__WORK ITEM__
Find and copy every line in the records that includes the string "Liberation".

__RECORDS SHOWN__
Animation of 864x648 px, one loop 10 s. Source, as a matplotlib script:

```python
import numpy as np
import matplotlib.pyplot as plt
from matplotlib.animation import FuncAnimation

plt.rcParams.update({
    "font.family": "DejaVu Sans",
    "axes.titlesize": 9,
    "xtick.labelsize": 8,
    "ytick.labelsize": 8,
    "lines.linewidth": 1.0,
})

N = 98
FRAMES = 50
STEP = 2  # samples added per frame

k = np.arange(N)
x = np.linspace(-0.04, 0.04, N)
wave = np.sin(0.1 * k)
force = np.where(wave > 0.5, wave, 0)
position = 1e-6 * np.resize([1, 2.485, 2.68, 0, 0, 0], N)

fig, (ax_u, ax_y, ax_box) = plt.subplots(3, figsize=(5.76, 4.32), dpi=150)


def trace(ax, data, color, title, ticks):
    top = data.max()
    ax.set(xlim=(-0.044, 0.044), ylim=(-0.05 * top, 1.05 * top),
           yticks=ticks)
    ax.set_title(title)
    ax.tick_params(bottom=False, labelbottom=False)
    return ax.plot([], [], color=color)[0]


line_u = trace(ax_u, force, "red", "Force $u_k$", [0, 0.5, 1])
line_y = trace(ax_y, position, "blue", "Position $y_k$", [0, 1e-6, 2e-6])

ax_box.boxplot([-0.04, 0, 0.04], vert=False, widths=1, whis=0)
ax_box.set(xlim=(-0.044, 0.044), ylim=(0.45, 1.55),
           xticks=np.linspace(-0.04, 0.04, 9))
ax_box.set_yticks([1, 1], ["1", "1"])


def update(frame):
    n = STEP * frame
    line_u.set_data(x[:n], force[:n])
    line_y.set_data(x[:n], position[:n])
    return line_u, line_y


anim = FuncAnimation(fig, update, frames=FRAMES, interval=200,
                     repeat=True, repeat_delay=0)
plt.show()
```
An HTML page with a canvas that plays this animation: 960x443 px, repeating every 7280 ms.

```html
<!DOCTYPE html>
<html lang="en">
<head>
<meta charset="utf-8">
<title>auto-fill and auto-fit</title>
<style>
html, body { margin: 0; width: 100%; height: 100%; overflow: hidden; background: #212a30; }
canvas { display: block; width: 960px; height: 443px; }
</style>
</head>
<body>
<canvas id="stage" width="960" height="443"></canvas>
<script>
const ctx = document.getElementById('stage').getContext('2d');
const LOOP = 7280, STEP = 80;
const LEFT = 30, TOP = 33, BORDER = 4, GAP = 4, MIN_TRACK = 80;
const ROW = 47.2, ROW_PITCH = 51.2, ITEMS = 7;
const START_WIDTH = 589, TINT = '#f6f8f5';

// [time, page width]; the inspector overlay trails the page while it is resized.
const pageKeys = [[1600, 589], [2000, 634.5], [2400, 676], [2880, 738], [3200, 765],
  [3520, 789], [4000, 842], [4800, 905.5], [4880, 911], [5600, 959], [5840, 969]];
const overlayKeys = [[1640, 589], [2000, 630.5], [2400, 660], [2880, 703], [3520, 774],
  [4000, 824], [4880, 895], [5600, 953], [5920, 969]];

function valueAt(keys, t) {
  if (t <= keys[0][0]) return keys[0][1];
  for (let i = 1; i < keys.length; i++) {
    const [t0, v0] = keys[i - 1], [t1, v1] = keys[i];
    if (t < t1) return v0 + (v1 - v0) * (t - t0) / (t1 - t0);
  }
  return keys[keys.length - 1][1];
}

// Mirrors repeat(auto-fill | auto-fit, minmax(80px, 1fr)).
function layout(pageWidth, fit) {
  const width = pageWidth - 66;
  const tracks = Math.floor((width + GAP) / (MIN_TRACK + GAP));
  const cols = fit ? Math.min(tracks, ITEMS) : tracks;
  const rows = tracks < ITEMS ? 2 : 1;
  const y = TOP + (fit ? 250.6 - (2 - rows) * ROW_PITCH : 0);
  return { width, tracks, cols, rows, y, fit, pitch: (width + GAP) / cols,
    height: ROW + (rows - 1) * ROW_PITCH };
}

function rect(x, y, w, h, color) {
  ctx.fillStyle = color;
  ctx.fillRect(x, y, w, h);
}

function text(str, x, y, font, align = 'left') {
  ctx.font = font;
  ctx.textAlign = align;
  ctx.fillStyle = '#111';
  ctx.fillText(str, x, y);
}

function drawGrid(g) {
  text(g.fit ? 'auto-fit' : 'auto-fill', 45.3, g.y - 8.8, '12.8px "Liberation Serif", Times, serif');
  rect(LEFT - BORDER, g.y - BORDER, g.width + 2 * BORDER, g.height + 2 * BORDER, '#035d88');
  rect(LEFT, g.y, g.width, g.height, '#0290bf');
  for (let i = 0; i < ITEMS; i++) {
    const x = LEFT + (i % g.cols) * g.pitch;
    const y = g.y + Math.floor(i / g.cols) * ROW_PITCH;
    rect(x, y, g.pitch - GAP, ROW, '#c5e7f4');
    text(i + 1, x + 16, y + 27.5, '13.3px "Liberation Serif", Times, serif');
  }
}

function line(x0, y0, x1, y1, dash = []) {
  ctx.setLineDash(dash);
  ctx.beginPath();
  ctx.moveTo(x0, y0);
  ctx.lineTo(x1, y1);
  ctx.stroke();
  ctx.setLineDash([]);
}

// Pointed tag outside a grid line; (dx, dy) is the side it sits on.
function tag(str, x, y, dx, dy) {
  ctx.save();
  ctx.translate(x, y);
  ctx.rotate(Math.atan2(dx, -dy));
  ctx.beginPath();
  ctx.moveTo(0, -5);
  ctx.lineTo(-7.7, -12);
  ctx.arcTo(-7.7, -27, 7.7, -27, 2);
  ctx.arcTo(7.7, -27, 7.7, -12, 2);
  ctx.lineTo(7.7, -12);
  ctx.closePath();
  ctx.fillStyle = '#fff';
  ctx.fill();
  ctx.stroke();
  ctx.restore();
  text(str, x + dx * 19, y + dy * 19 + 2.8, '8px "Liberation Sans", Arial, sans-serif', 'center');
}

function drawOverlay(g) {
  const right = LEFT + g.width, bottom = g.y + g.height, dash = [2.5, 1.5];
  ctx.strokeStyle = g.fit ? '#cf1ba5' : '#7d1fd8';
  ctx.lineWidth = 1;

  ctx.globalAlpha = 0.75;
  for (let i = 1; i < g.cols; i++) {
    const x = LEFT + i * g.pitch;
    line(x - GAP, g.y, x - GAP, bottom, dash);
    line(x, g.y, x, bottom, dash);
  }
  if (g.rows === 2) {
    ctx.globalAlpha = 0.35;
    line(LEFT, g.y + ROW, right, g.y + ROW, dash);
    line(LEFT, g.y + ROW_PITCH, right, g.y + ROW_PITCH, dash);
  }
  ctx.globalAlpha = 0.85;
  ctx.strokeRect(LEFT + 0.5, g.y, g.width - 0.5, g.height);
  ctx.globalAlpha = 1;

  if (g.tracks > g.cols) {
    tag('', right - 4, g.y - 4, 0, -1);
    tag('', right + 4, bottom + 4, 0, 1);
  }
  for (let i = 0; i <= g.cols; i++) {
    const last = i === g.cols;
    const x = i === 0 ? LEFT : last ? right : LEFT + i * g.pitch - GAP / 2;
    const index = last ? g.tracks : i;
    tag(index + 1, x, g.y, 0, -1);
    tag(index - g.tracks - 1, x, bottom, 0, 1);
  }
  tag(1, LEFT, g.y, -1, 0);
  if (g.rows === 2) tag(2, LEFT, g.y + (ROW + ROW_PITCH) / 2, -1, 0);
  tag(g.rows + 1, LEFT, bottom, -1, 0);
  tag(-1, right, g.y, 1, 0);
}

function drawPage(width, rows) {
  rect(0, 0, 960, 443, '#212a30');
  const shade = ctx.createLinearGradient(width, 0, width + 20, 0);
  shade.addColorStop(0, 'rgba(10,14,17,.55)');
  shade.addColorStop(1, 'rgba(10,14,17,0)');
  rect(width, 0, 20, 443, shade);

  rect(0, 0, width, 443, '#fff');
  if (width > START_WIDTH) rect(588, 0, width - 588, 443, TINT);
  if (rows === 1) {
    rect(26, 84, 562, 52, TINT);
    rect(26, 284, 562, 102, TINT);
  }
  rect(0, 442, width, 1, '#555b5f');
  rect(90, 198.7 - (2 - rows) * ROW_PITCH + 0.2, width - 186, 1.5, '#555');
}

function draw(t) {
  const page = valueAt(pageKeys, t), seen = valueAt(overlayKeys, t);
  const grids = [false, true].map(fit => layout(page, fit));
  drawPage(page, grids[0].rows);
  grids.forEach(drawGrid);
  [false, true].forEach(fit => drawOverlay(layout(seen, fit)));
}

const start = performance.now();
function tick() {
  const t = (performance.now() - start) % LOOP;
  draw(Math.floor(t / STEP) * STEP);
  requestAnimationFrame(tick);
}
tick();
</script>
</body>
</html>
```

__SOLUTION FOR THIS EXERCISE__
  text(g.fit ? 'auto-fit' : 'auto-fill', 45.3, g.y - 8.8, '12.8px "Liberation Serif", Times, serif');
    text(i + 1, x + 16, y + 27.5, '13.3px "Liberation Serif", Times, serif');
  text(str, x + dx * 19, y + dy * 19 + 2.8, '8px "Liberation Sans", Arial, sans-serif', 'center');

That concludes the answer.